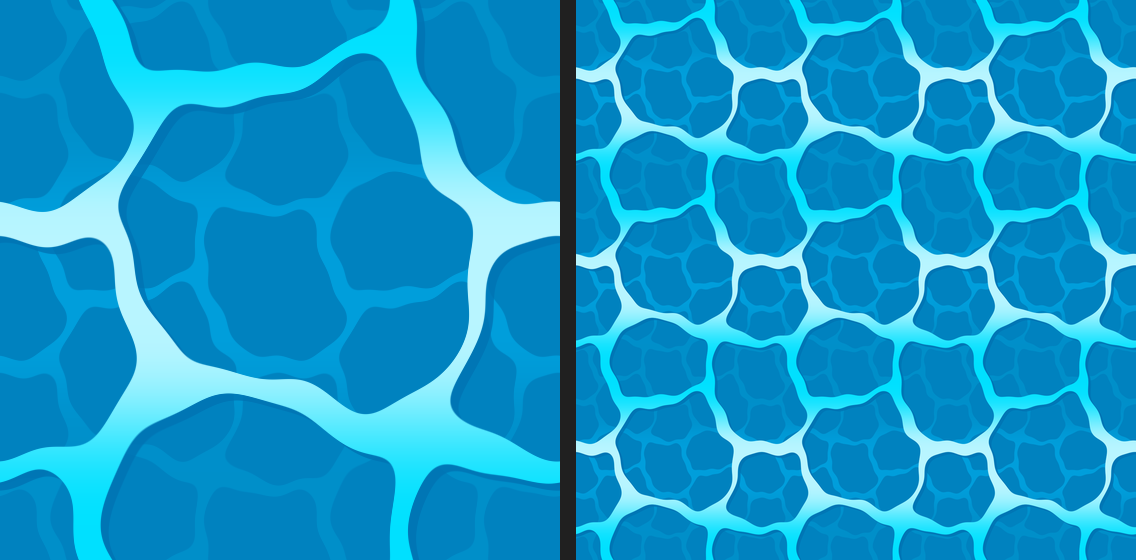
Left, the tile; right, the same tile 3 across and 3 down.
Reproduce this texture procedurally as a Shadertoy shader.

```glsl
const float TAU = 6.2831853;

const vec3 DEEP_WATER  = vec3(0.00, 0.51, 0.75);
const vec3 SHADOW      = vec3(0.00, 0.45, 0.70);
const vec3 FAINT_DIM   = vec3(0.00, 0.56, 0.79);
const vec3 FAINT_LIT   = vec3(0.00, 0.62, 0.86);
const vec3 BRIGHT_CYAN = vec3(0.00, 0.88, 1.00);
const vec3 PALE_CYAN   = vec3(0.72, 0.96, 1.00);

// Cell centre on a staggered, wrapping 2 by 2 lattice; z is the size weight
vec3 cellSeed(vec2 cell) {
    vec2 id = mod(cell, 2.0);
    float both = id.x * id.y;
    vec2 offset = vec2(-0.20 * id.x + 0.16 * id.y + 0.10 * both,
                       -0.20 + 0.34 * id.x - 0.06 * id.y + 0.10 * both);
    return vec3(cell + offset, 0.24 * id.y * (id.x - 0.5));
}

// Layered sines with whole-number frequencies, so the bending wraps
vec2 bend(vec2 uv) {
    vec2 slow = sin(TAU * (vec2(2.0, 3.0) * uv.yx + vec2(1.0, -1.0) * uv + vec2(0.15, 0.60)));
    vec2 fast = sin(TAU * (vec2(5.0, 6.0) * uv.yx + vec2(-2.0, 1.0) * uv + vec2(0.40, 0.10)));
    return uv + 0.017 * slow + 0.008 * fast;
}

// Rounded distance to the nearest cell border, in tile units
float borderDistance(vec2 uv, float roundness) {
    vec2 p = 2.0 * uv;
    vec2 base = floor(p + 0.5);
    vec3 home = vec3(0.0);
    float homePower = 1e3;
    for (int y = -2; y <= 2; y++)
    for (int x = -2; x <= 2; x++) {
        vec3 seed = cellSeed(base + vec2(x, y));
        vec2 away = p - seed.xy;
        float power = dot(away, away) - seed.z;
        if (power < homePower) {
            homePower = power;
            home = seed;
        }
    }

    // Exponential smooth minimum over the borders with all neighbours
    float sum = 0.0;
    for (int y = -2; y <= 2; y++)
    for (int x = -2; x <= 2; x++) {
        vec3 seed = cellSeed(base + vec2(x, y));
        float gap = length(seed.xy - home.xy);
        if (gap < 0.01) continue;
        vec2 away = p - seed.xy;
        float border = (dot(away, away) - seed.z - homePower) / (2.0 * gap);
        sum += exp(-border * roundness);
    }
    return -0.5 * log(sum) / roundness;
}

// Coverage of the light web with strands of uneven thickness
float lightWeb(vec2 uv, float halfWidth, float pixel) {
    float swell = sin(TAU * (uv.x + 2.0 * uv.y + 0.2))
                + sin(TAU * (3.0 * uv.x - uv.y + 0.7));
    float d = borderDistance(bend(uv), 15.0);
    return 1.0 - smoothstep(-pixel, pixel, d - halfWidth * (1.0 + 0.26 * swell));
}

// One at mid height, zero at the top and bottom edges
float midGlow(float y) {
    return smoothstep(0.0, 0.95, 0.5 - 0.5 * cos(TAU * y));
}

void mainImage(out vec4 fragColor, in vec2 fragCoord) {
    vec2 uv = fragCoord / iResolution.xy;
    float pixel = 0.7 / min(iResolution.x, iResolution.y);
    float glow = midGlow(uv.y);

    // Deep faint web at half size
    float faint = lightWeb(2.0 * uv - vec2(0.0, 0.09), 0.0195, 2.0 * pixel);
    vec3 color = mix(DEEP_WATER, mix(FAINT_DIM, FAINT_LIT, glow * glow * glow), faint);

    // Shadow cast down and to the right
    float shadow = lightWeb(uv - vec2(0.015, -0.013), 0.019, pixel);
    color = mix(color, SHADOW, 0.8 * shadow);

    // Surface web, pale in the middle
    float bright = lightWeb(uv, 0.0195, pixel);
    color = mix(color, mix(BRIGHT_CYAN, PALE_CYAN, glow), bright);

    fragColor = vec4(color, 1.0);
}
```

----------------------------------------

Output nothing but the records, word for word, and none of their pictures.

Left, the tile; right, the same tile 3 across and 3 down.
Reproduce this texture procedurally as a Shadertoy shader.

```glsl
const float TAU = 6.2831853;

const vec3 DEEP_WATER  = vec3(0.00, 0.51, 0.75);
const vec3 SHADOW      = vec3(0.00, 0.45, 0.70);
const vec3 FAINT_DIM   = vec3(0.00, 0.56, 0.79);
const vec3 FAINT_LIT   = vec3(0.00, 0.62, 0.86);
const vec3 BRIGHT_CYAN = vec3(0.00, 0.88, 1.00);
const vec3 PALE_CYAN   = vec3(0.72, 0.96, 1.00);

// Cell centre on a staggered, wrapping 2 by 2 lattice; z is the size weight
vec3 cellSeed(vec2 cell) {
    vec2 id = mod(cell, 2.0);
    float both = id.x * id.y;
    vec2 offset = vec2(-0.20 * id.x + 0.16 * id.y + 0.10 * both,
                       -0.20 + 0.34 * id.x - 0.06 * id.y + 0.10 * both);
    return vec3(cell + offset, 0.24 * id.y * (id.x - 0.5));
}

// Layered sines with whole-number frequencies, so the bending wraps
vec2 bend(vec2 uv) {
    vec2 slow = sin(TAU * (vec2(2.0, 3.0) * uv.yx + vec2(1.0, -1.0) * uv + vec2(0.15, 0.60)));
    vec2 fast = sin(TAU * (vec2(5.0, 6.0) * uv.yx + vec2(-2.0, 1.0) * uv + vec2(0.40, 0.10)));
    return uv + 0.017 * slow + 0.008 * fast;
}

// Rounded distance to the nearest cell border, in tile units
float borderDistance(vec2 uv, float roundness) {
    vec2 p = 2.0 * uv;
    vec2 base = floor(p + 0.5);
    vec3 home = vec3(0.0);
    float homePower = 1e3;
    for (int y = -2; y <= 2; y++)
    for (int x = -2; x <= 2; x++) {
        vec3 seed = cellSeed(base + vec2(x, y));
        vec2 away = p - seed.xy;
        float power = dot(away, away) - seed.z;
        if (power < homePower) {
            homePower = power;
            home = seed;
        }
    }

    // Exponential smooth minimum over the borders with all neighbours
    float sum = 0.0;
    for (int y = -2; y <= 2; y++)
    for (int x = -2; x <= 2; x++) {
        vec3 seed = cellSeed(base + vec2(x, y));
        float gap = length(seed.xy - home.xy);
        if (gap < 0.01) continue;
        vec2 away = p - seed.xy;
        float border = (dot(away, away) - seed.z - homePower) / (2.0 * gap);
        sum += exp(-border * roundness);
    }
    return -0.5 * log(sum) / roundness;
}

// Coverage of the light web with strands of uneven thickness
float lightWeb(vec2 uv, float halfWidth, float pixel) {
    float swell = sin(TAU * (uv.x + 2.0 * uv.y + 0.2))
                + sin(TAU * (3.0 * uv.x - uv.y + 0.7));
    float d = borderDistance(bend(uv), 15.0);
    return 1.0 - smoothstep(-pixel, pixel, d - halfWidth * (1.0 + 0.26 * swell));
}

// One at mid height, zero at the top and bottom edges
float midGlow(float y) {
    return smoothstep(0.0, 0.95, 0.5 - 0.5 * cos(TAU * y));
}

void mainImage(out vec4 fragColor, in vec2 fragCoord) {
    vec2 uv = fragCoord / iResolution.xy;
    float pixel = 0.7 / min(iResolution.x, iResolution.y);
    float glow = midGlow(uv.y);

    // Deep faint web at half size
    float faint = lightWeb(2.0 * uv - vec2(0.0, 0.09), 0.0195, 2.0 * pixel);
    vec3 color = mix(DEEP_WATER, mix(FAINT_DIM, FAINT_LIT, glow * glow * glow), faint);

    // Shadow cast down and to the right
    float shadow = lightWeb(uv - vec2(0.015, -0.013), 0.019, pixel);
    color = mix(color, SHADOW, 0.8 * shadow);

    // Surface web, pale in the middle
    float bright = lightWeb(uv, 0.0195, pixel);
    color = mix(color, mix(BRIGHT_CYAN, PALE_CYAN, glow), bright);

    fragColor = vec4(color, 1.0);
}
```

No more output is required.